We aimed to evaluate the health effects of precarious employment based on a counterfactual framework, using the Korea Labor and Income Panel Survey data. At the 4th wave (2001), information was obtained on 1991 male and 1378 female waged workers. Precarious work was defined on the basis of workers employed on a temporary or daily basis, part-time, or in a contingent (fixed short-term) job. The outcome was self-rated health with five response categories. Confounding factors included age, marital status, education, industry and occupation of current employment, household income, residential area, and prior health status. Propensity scores for each individual to be a precarious worker were calculated from logistic models including those covariates, and based on them, precarious workers were matched to non-precarious workers. Then, we examined the effects of precarious employment on health and explored the potential intermediary variables, using ordered logistic Generalized Estimating Equations models. All analyses were performed separately by gender. Precarious workers were found to be in a lower socioeconomic position and to have worse health status. Univariate matched analyses showed that precarious employment was associated with worse health in both men and women. By further controlling for socio-demographic covariates, the odds ratios were attenuated but remained significant. Job satisfaction, especially as related to job insecurity, and monthly wage further attenuated the effects. This suggests that to improve health status of precarious workers in Korea, policy strategies need to tackle the channeling of the socially disadvantaged into precarious jobs. Also, regulations to eliminate discrimination against precarious workers in working conditions or material reward should be introduced and enforced. There is no doubt that job insecurity, which is pervasive among workers in Korea, should be minimized by suspending market-oriented labor policies which rely on quantitative flexibility.
If you experience problems downloading a file, check if you have the proper application to view it first. In case of further problems read the IDEAS help page. Note that these files are not on the IDEAS site. Please be patient as the files may be large.
As the access to this document is restricted, you may want to look for a different version under "Related research" (further below) or search for a different version of it.
Volume (Year): 67 (2008)
Issue (Month): 12 (December)
|Contact details of provider:|| Web page: http://www.elsevier.com/wps/find/journaldescription.cws_home/315/description#description|
|Order Information:|| Postal: http://www.elsevier.com/wps/find/supportfaq.cws_home/regional|
References listed on IDEAS
Please report citation or reference errors to , or , if you are the registered author of the cited work, log in to your RePEc Author Service profile, click on "citations" and make appropriate adjustments.:

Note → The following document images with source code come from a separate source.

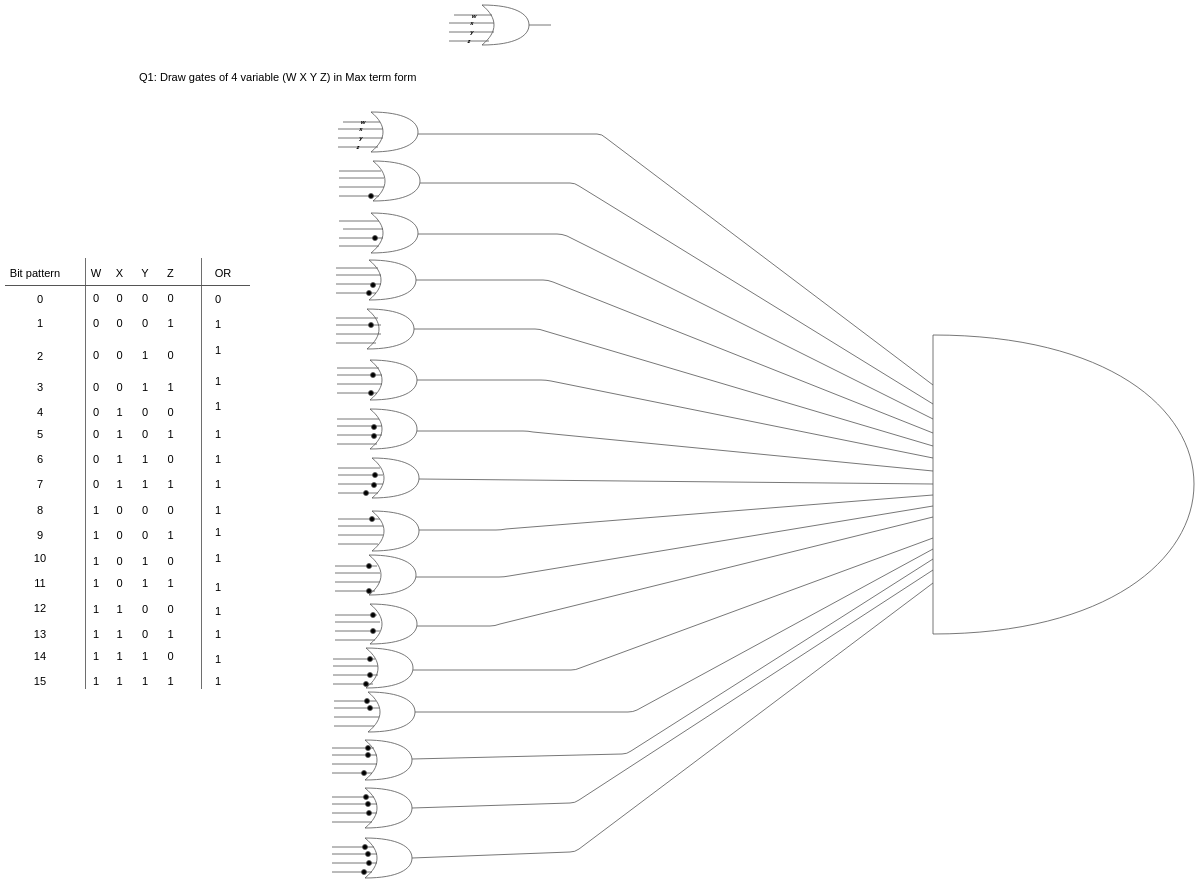
<!DOCTYPE html>
<html lang="en">
<head>
<meta charset="utf-8">
<title>Max term form of four variables</title>
<style>
:root { --paper: #fff; --ink: #000; --line: #555; }
* { box-sizing: border-box; margin: 0; padding: 0; }
body { width: 1200px; height: 884px; overflow: hidden; position: relative; background: var(--paper); color: var(--ink); font: 11.07px/14px "Liberation Sans", sans-serif; }
h1 { position: absolute; left: 139px; top: 70px; font: inherit; white-space: nowrap; }
.truth-table { position: absolute; left: 5px; top: 258px; width: 245px; height: 431px; }
.truth-table::before { content: ""; position: absolute; left: 80px; top: 0; width: 115px; height: 431px; border: solid var(--line); border-width: 0 1px; opacity: .85; }
table, thead, tbody { display: block; }
tr { display: grid; grid-template-columns: 80px 22px 25px 26px 25px 16px 51px; text-align: center; }
thead tr { height: 28px; padding-top: 8px; border-bottom: 1px solid var(--line); }
tbody { padding-top: 5px; }
tbody tr { height: 14px; margin-top: var(--gap, 0); }
th { font-weight: normal; white-space: nowrap; }
thead th:first-child { padding-right: 20px; }
tbody th { padding-right: 10px; position: relative; top: var(--label, 0); }
tr > :last-child { grid-column: 7; padding-right: 3px; }
tbody td:last-child { padding-right: 13px; position: relative; top: var(--or, 0); }
.circuit { position: absolute; left: 0; top: 0; }
.circuit path { fill: none; }
.strokes { stroke: var(--line); stroke-width: .8; }
.strokes circle { fill: var(--paper); }
.pin-names { font: italic bold 6px "Liberation Sans", sans-serif; text-anchor: middle; fill: var(--ink); }
</style>
</head>
<body>
<h1>Q1: Draw gates of 4 variable (W X Y Z) in Max term form</h1>

<div class="truth-table">
<table>
<thead><tr><th>Bit pattern</th><th>W</th><th>X</th><th>Y</th><th>Z</th><th>OR</th></tr></thead>
<tbody>
<tr style="--label:1px;--or:1px"><th>0</th><td>0</td><td>0</td><td>0</td><td>0</td><td>0</td></tr>
<tr style="--gap:11px;--or:1px"><th>1</th><td>0</td><td>0</td><td>0</td><td>1</td><td>1</td></tr>
<tr style="--gap:18px;--label:1px;--or:-5px"><th>2</th><td>0</td><td>0</td><td>1</td><td>0</td><td>1</td></tr>
<tr style="--gap:18px;--or:-6px"><th>3</th><td>0</td><td>0</td><td>1</td><td>1</td><td>1</td></tr>
<tr style="--gap:11px;--or:-6px"><th>4</th><td>0</td><td>1</td><td>0</td><td>0</td><td>1</td></tr>
<tr style="--gap:8px"><th>5</th><td>0</td><td>1</td><td>0</td><td>1</td><td>1</td></tr>
<tr style="--gap:11px"><th>6</th><td>0</td><td>1</td><td>1</td><td>0</td><td>1</td></tr>
<tr style="--gap:11px"><th>7</th><td>0</td><td>1</td><td>1</td><td>1</td><td>1</td></tr>
<tr style="--gap:12px"><th>8</th><td>1</td><td>0</td><td>0</td><td>0</td><td>1</td></tr>
<tr style="--gap:11px;--or:-3px"><th>9</th><td>1</td><td>0</td><td>0</td><td>1</td><td>1</td></tr>
<tr style="--gap:12px;--label:-3px;--or:-3px"><th>10</th><td>1</td><td>0</td><td>1</td><td>0</td><td>1</td></tr>
<tr style="--gap:8px;--or:4px"><th>11</th><td>1</td><td>0</td><td>1</td><td>1</td><td>1</td></tr>
<tr style="--gap:12px;--label:-1px;--or:2px"><th>12</th><td>1</td><td>1</td><td>0</td><td>0</td><td>1</td></tr>
<tr style="--gap:11px"><th>13</th><td>1</td><td>1</td><td>0</td><td>1</td><td>1</td></tr>
<tr style="--gap:8px;--or:3px"><th>14</th><td>1</td><td>1</td><td>1</td><td>0</td><td>1</td></tr>
<tr style="--gap:11px"><th>15</th><td>1</td><td>1</td><td>1</td><td>1</td><td>1</td></tr>
</tbody>
</table>
</div>

<svg class="circuit" width="1200" height="884" viewBox="0 0 1200 884" role="img" aria-label="Sixteen four-input OR gates feeding one AND gate">
<defs>
<path id="or-gate" d="M0 0C33 0 47 9 47 20C47 31 33 40 0 40C16 27 16 13 0 0Z"/>
<path id="inputs" d="M0 0H42M0 7H45M0 16H45M0 25H40"/>
<circle id="inverter" r="2.5"/>
</defs>

<g class="strokes">
<g id="sample-gate">
<use href="#or-gate" x="482" y="5"/>
<path d="M454 15H492M449 23H494M449 32H494M449 41H489M529 25H551"/>
</g>

<g id="gates">
<use href="#or-gate" x="371" y="112"/>
<use href="#or-gate" x="373" y="161"/>
<use href="#or-gate" x="371" y="213"/>
<use href="#or-gate" x="369" y="260"/>
<use href="#or-gate" x="367" y="309"/>
<use href="#or-gate" x="370" y="360"/>
<use href="#or-gate" x="370" y="409"/>
<use href="#or-gate" x="372" y="458"/>
<use href="#or-gate" x="372" y="511"/>
<use href="#or-gate" x="369" y="555"/>
<use href="#or-gate" x="370" y="604"/>
<use href="#or-gate" x="366" y="648"/>
<use href="#or-gate" x="368" y="692"/>
<use href="#or-gate" x="365" y="740"/>
<use href="#or-gate" x="365" y="788"/>
<use href="#or-gate" x="365" y="838"/>
</g>

<g id="gate-inputs">
<path d="M343 122H380M338 129H383M338 138H383M338 147H378"/>
<use href="#inputs" x="339" y="171"/>
<path d="M339 221H379M343 229H383M339 238H383M339 246H379"/>
<use href="#inputs" x="336" y="268"/>
<use href="#inputs" x="336" y="318"/>
<use href="#inputs" x="337" y="368"/>
<use href="#inputs" x="337" y="419"/>
<use href="#inputs" x="338" y="468"/>
<use href="#inputs" x="338" y="519"/>
<use href="#inputs" x="335" y="566"/>
<use href="#inputs" x="335" y="615"/>
<use href="#inputs" x="333" y="659"/>
<use href="#inputs" x="334" y="701"/>
<use href="#inputs" x="332" y="748"/>
<use href="#inputs" x="332" y="797"/>
<use href="#inputs" x="332" y="847"/>
</g>

<g id="inverters">
<use href="#inverter" x="371" y="196"/>
<use href="#inverter" x="375" y="238"/>
<use href="#inverter" x="373" y="285"/><use href="#inverter" x="369" y="293"/>
<use href="#inverter" x="371" y="325"/>
<use href="#inverter" x="373" y="375"/><use href="#inverter" x="371" y="393"/>
<use href="#inverter" x="374" y="427"/><use href="#inverter" x="374" y="436"/>
<use href="#inverter" x="375" y="475"/><use href="#inverter" x="374" y="485"/><use href="#inverter" x="366" y="493"/>
<use href="#inverter" x="372" y="519"/>
<use href="#inverter" x="369" y="566"/><use href="#inverter" x="369" y="591"/>
<use href="#inverter" x="373" y="615"/><use href="#inverter" x="373" y="631"/>
<use href="#inverter" x="370" y="659"/><use href="#inverter" x="370" y="675"/><use href="#inverter" x="366" y="684"/>
<use href="#inverter" x="367" y="701"/><use href="#inverter" x="370" y="708"/>
<use href="#inverter" x="368" y="748"/><use href="#inverter" x="368" y="755"/><use href="#inverter" x="364" y="773"/>
<use href="#inverter" x="366" y="797"/><use href="#inverter" x="368" y="804"/><use href="#inverter" x="369" y="813"/>
<use href="#inverter" x="365" y="847"/><use href="#inverter" x="368" y="854"/><use href="#inverter" x="369" y="863"/><use href="#inverter" x="364" y="872"/>
</g>

<g id="wires">
<path d="M418 134H597Q602 134 606 138L933 385"/>
<path d="M420 183H570Q575 183 579 186L933 404"/>
<path d="M418 234H557Q562 234 567 236L933 419"/>
<path d="M416 280H543Q548 280 553 282L933 433"/>
<path d="M414 329H535Q540 329 545 331L933 446"/>
<path d="M417 380H541Q546 380 551 381L933 458"/>
<path d="M417 431H523Q528 431 533 432L933 471"/>
<path d="M419 479L933 484"/>
<path d="M419 530H496Q501 530 506 529L933 495"/>
<path d="M416 577H499Q504 577 509 576L933 506"/>
<path d="M417 626H490Q495 626 500 624L933 517"/>
<path d="M413 670H571Q576 670 580 668L933 538"/>
<path d="M415 712H628Q633 712 637 710L933 549"/>
<path d="M412 759L622 754Q627 754 631 751L933 559"/>
<path d="M412 808L570 803Q575 803 579 800L933 570"/>
<path d="M412 858L570 852Q575 852 579 849L933 583"/>
</g>

<path id="and-gate" d="M933 335C1108 335 1194 409 1194 484C1194 559 1108 634 933 634Z"/>
</g>

<g class="pin-names">
<text x="474" y="18">w</text><text x="472" y="25">x</text><text x="472" y="34">y</text><text x="469" y="43">z</text>
<text x="363" y="124">w</text><text x="361" y="131">x</text><text x="361" y="140">y</text><text x="358" y="149">z</text>
</g>
</svg>
</body>
</html>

- Bardasi, Elena & Francesconi, Marco, 2004.
"The impact of atypical employment on individual wellbeing: evidence from a panel of British workers,"
Social Science & Medicine,
Elsevier, vol. 58(9), pages 1671-1688, May.
- Bardasi, Elena & Francesconi, Marco, 2003. "The impact of atypical employment on individual wellbeing: evidence from a panel of British workers," ISER Working Paper Series 2003-02, Institute for Social and Economic Research.
- Rodriguez, Eunice, 2002. "Marginal employment and health in Britain and Germany: does unstable employment predict health?," Social Science & Medicine, Elsevier, vol. 55(6), pages 963-979, September.
- Gospel, Howard., 2003. "Quality of working life : a review on changes in work organization, conditions of employment and work-life arrangements," ILO Working Papers 993623463402676, International Labour Organization.
- Menéndez, María & Benach, Joan & Muntaner, Carles & Amable, Marcelo & O'Campo, Patricia, 2007. "Is precarious employment more damaging to women's health than men's?," Social Science & Medicine, Elsevier, vol. 64(4), pages 776-781, February.
- Marco Caliendo & Sabine Kopeinig, 2008. "Some Practical Guidance For The Implementation Of Propensity Score Matching," Journal of Economic Surveys, Wiley Blackwell, vol. 22(1), pages 31-72, February.
- Caliendo, Marco & Kopeinig, Sabine, 2005. "Some Practical Guidance for the Implementation of Propensity Score Matching," IZA Discussion Papers 1588, Institute for the Study of Labor (IZA).
- Marco Caliendo & Sabine Kopeinig, 2005. "Some Practical Guidance for the Implementation of Propensity Score Matching," Discussion Papers of DIW Berlin 485, DIW Berlin, German Institute for Economic Research.
- repec:ilo:ilowps:362346 is not listed on IDEAS Full references (including those not matched with items on IDEAS)